The district officials said they are currently relying on international studies to gauge that such patients are still testing positive not because they are infected but because of the RNA fragments in the cell.
“The RT-PCR is a sensitive test. It is used to detect viral RNA. So it can pick up such fragments although the virus may not be active,” she elucidated.
Real time polymerase chain reaction, or RT-PCR is the standard test which is being used to diagnose COVID-19. In RT-PCR, the genetic material in the samples of an individual are amplified using certain techniques, resulting in several copies of an individual’s sample. This is then run through a test and a program can identify if there is any presence of the viral RNA in the sample. Even if the viral load is low, the test can detect it in this manner. As a result, individuals who are recovering and are not showing any symptoms of an active infection, who still have some viral particles in their cells, may still test positive for the virus.
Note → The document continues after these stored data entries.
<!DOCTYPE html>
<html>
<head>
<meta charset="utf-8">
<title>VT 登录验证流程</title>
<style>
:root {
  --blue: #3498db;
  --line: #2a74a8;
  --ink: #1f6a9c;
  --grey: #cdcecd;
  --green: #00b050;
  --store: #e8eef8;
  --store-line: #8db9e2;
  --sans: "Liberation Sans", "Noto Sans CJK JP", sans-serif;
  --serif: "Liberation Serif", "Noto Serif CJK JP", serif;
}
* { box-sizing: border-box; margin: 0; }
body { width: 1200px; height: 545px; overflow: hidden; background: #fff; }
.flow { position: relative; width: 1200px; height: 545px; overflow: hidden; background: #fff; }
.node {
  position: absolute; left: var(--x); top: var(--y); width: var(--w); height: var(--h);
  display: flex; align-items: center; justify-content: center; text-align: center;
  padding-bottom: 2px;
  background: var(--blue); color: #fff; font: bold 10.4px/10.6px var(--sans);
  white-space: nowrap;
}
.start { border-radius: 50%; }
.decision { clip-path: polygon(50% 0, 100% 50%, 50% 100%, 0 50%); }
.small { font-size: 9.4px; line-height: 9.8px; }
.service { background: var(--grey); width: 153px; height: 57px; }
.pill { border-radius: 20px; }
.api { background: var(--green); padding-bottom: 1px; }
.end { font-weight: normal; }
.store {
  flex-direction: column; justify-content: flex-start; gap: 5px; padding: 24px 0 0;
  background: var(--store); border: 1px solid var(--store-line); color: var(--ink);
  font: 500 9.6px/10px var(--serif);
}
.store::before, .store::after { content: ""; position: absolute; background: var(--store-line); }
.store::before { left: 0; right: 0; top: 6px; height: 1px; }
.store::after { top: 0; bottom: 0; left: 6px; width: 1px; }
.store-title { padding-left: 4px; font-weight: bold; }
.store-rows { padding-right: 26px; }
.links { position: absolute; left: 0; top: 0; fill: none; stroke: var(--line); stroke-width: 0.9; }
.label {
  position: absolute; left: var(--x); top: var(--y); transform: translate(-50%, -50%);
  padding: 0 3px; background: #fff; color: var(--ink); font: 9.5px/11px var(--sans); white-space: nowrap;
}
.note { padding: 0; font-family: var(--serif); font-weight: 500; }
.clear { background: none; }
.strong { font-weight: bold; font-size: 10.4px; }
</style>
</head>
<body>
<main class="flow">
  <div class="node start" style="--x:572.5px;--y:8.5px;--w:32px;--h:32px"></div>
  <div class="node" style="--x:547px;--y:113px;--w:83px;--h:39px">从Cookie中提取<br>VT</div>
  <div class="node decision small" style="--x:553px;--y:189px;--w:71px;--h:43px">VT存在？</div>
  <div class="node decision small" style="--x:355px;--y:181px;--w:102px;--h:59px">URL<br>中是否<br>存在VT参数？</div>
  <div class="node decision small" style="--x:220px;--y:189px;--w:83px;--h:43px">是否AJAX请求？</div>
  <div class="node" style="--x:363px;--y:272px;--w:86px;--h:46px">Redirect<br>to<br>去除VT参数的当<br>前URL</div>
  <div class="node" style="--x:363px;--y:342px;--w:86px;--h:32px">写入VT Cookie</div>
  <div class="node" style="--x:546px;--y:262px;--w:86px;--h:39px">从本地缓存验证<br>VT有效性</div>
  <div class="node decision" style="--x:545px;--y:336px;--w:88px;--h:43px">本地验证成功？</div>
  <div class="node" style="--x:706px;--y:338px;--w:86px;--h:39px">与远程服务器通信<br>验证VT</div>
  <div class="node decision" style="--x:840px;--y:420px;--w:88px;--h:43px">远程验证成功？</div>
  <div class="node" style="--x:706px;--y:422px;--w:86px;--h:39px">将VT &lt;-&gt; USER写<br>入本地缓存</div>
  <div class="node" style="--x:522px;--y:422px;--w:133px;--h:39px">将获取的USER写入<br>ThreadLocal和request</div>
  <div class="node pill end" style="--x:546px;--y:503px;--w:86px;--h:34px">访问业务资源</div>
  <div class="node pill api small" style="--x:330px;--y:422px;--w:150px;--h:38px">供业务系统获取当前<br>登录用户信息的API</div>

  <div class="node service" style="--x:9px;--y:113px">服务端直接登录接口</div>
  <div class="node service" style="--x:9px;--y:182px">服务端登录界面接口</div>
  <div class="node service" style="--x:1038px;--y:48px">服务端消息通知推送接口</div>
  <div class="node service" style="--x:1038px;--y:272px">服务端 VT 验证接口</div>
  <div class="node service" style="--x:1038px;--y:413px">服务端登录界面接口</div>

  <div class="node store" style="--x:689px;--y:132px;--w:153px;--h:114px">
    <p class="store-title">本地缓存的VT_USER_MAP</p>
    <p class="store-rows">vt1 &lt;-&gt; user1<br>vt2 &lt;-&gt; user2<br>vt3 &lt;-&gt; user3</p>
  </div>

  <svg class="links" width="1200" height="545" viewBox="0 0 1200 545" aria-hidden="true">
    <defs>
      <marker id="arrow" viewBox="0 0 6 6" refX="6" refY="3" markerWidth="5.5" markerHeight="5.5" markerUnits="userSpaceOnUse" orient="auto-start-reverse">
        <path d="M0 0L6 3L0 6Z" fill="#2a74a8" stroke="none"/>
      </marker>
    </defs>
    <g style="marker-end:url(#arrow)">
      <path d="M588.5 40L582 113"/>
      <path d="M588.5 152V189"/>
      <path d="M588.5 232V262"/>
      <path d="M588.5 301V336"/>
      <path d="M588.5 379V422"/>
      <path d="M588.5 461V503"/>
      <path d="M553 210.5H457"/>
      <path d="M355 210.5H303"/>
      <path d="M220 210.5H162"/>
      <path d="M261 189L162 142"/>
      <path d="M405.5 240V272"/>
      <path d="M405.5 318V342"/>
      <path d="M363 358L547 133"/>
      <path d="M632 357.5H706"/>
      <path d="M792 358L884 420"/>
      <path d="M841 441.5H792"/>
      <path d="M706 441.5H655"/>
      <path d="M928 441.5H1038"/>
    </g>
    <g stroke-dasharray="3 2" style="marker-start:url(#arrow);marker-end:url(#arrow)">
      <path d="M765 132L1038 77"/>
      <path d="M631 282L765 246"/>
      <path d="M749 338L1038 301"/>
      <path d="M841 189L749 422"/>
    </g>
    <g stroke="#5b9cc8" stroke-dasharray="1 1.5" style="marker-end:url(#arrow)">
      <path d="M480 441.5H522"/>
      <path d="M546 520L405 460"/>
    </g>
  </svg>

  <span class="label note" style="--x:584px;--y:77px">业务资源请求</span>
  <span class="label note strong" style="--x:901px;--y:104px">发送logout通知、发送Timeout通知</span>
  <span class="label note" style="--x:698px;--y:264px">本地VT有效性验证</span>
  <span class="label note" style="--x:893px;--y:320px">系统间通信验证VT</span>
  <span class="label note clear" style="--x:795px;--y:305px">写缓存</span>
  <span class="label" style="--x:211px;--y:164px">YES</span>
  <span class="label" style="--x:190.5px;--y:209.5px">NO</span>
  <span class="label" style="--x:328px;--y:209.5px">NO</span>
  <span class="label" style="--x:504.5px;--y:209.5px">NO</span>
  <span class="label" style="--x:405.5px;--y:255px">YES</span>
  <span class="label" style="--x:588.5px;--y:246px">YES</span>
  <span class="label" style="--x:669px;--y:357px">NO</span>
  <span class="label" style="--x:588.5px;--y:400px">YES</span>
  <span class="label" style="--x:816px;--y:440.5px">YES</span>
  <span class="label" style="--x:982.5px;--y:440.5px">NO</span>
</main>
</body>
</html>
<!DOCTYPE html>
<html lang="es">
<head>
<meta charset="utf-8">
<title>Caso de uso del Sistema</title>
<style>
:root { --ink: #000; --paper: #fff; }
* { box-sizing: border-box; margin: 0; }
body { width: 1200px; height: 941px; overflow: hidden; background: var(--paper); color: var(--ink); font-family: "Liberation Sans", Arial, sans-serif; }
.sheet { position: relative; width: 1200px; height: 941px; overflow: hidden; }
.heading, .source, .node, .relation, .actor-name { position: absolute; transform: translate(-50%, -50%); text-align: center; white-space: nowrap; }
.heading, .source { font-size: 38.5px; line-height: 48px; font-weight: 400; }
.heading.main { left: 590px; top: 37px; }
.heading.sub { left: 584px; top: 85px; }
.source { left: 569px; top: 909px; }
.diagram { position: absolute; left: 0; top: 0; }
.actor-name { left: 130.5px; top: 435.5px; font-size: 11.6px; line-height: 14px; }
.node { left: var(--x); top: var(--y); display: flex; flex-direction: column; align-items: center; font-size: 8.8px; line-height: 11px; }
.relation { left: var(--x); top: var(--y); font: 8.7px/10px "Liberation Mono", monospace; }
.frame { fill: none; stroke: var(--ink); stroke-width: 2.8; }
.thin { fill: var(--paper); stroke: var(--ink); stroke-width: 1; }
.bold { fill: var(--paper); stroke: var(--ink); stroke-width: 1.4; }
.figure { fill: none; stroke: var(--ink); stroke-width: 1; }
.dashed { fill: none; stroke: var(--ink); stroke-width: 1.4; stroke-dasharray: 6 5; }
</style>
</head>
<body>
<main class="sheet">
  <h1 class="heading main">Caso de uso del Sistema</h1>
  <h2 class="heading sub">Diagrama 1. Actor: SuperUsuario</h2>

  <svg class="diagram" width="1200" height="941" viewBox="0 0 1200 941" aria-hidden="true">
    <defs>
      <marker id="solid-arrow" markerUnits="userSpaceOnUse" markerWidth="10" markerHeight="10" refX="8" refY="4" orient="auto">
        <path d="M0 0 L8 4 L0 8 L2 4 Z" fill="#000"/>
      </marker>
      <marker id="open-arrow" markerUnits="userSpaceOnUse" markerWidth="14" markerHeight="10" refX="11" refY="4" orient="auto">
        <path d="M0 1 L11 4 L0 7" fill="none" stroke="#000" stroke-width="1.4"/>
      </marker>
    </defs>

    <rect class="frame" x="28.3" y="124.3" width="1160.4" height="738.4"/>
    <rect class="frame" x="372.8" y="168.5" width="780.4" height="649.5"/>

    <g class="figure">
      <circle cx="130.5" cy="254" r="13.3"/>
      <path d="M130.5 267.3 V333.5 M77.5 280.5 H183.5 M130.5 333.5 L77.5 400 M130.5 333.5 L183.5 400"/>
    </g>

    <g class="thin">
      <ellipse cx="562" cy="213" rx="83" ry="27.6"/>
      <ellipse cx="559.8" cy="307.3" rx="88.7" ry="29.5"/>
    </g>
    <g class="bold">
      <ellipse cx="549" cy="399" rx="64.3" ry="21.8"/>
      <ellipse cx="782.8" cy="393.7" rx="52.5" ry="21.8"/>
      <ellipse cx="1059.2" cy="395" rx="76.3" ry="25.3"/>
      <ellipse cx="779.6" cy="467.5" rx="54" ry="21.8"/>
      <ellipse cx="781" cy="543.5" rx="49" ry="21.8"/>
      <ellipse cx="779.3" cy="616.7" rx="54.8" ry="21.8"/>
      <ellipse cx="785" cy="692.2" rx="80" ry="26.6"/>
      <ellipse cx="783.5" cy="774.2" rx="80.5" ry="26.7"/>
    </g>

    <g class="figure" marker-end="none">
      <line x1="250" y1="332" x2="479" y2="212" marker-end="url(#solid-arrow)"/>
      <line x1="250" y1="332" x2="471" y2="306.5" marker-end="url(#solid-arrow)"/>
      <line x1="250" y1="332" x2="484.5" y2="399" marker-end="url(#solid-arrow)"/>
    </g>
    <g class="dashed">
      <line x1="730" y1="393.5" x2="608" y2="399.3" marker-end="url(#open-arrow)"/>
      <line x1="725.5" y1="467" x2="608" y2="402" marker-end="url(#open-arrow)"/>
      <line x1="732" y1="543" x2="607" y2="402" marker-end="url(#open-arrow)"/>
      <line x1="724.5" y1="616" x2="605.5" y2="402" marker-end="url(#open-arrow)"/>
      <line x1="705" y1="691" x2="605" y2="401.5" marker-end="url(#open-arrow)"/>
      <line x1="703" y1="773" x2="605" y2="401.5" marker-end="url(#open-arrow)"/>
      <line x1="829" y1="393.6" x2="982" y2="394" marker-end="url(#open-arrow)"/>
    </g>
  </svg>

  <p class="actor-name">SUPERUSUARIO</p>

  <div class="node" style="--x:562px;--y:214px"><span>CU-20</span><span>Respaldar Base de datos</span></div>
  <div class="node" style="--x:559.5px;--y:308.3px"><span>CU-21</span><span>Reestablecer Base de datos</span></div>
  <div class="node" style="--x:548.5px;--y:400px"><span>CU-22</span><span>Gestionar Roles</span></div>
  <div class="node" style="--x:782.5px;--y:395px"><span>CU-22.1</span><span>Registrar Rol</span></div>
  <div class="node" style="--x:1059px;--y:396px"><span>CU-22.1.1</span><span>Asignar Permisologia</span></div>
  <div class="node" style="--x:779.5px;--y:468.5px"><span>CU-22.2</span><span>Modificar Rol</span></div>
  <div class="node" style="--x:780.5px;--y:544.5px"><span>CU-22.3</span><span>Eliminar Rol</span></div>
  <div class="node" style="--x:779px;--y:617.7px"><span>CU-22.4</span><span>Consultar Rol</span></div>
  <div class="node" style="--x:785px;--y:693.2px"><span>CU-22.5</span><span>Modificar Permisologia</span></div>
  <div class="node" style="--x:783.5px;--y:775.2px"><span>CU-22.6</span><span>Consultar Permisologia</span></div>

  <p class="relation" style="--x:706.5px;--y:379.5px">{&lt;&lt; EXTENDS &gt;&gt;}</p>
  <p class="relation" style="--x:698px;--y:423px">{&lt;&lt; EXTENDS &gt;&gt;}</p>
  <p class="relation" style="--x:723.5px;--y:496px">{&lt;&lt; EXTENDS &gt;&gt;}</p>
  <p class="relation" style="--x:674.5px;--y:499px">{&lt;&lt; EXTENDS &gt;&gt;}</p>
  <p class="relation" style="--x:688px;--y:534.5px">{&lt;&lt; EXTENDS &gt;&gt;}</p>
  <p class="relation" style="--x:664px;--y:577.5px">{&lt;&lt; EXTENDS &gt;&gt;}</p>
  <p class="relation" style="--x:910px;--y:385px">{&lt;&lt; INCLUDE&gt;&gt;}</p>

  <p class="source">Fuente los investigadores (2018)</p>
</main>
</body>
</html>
“This means that he cannot spread the virus to others. But, in some cases, throat swabs show fragments that have not completely disappeared in the body. Otherwise, such patients are perfectly normal,” said Dr R Sandhya, Kollam District Surveillance Officer (DSO). Kollam, according to the DSO, currently has three such cases where there has been a delay in discharging individuals who have been testing positive though they are not showing symptoms.
This results in individuals showing different recovery times.
“Patients in the Italy cluster took a longer time to recover when compared to patients in Dubai clusters,” Dr Nandini notes.
Meanwhile, the Pathanamthitta district officials are waiting for three more test results of the patient from England. “If he is still showing positive, we will convene a medical board meeting to decide the next course of action,” said Dr Nandini.
He was initially given symptom-based treatment, antiviral drugs and Hydroxychloroquine (HCQ). Currently, he is being administered only multi-vitamin tablets to improve his immunity.
Giving emotional support
“These patients are anxious, and wonder why they are not testing negative yet,” explains Dr Sandhya.
For such patients, district officials are taking steps to ensure that these individuals have access to all emotional support facilities.
“Our psychologists gear up in the Personal Protective Equipment (PPE) and visit the English patient’s room to counsel him on a regular basis. He is constantly in touch with his family over the phone,” Pathanamthitta District Medical Officer (DMO) Dr AL Sheeja said. In Kollam, the patients are given their favourite food, books and can watch television.
(With inputs from Dr Nimeshika Jayachandran)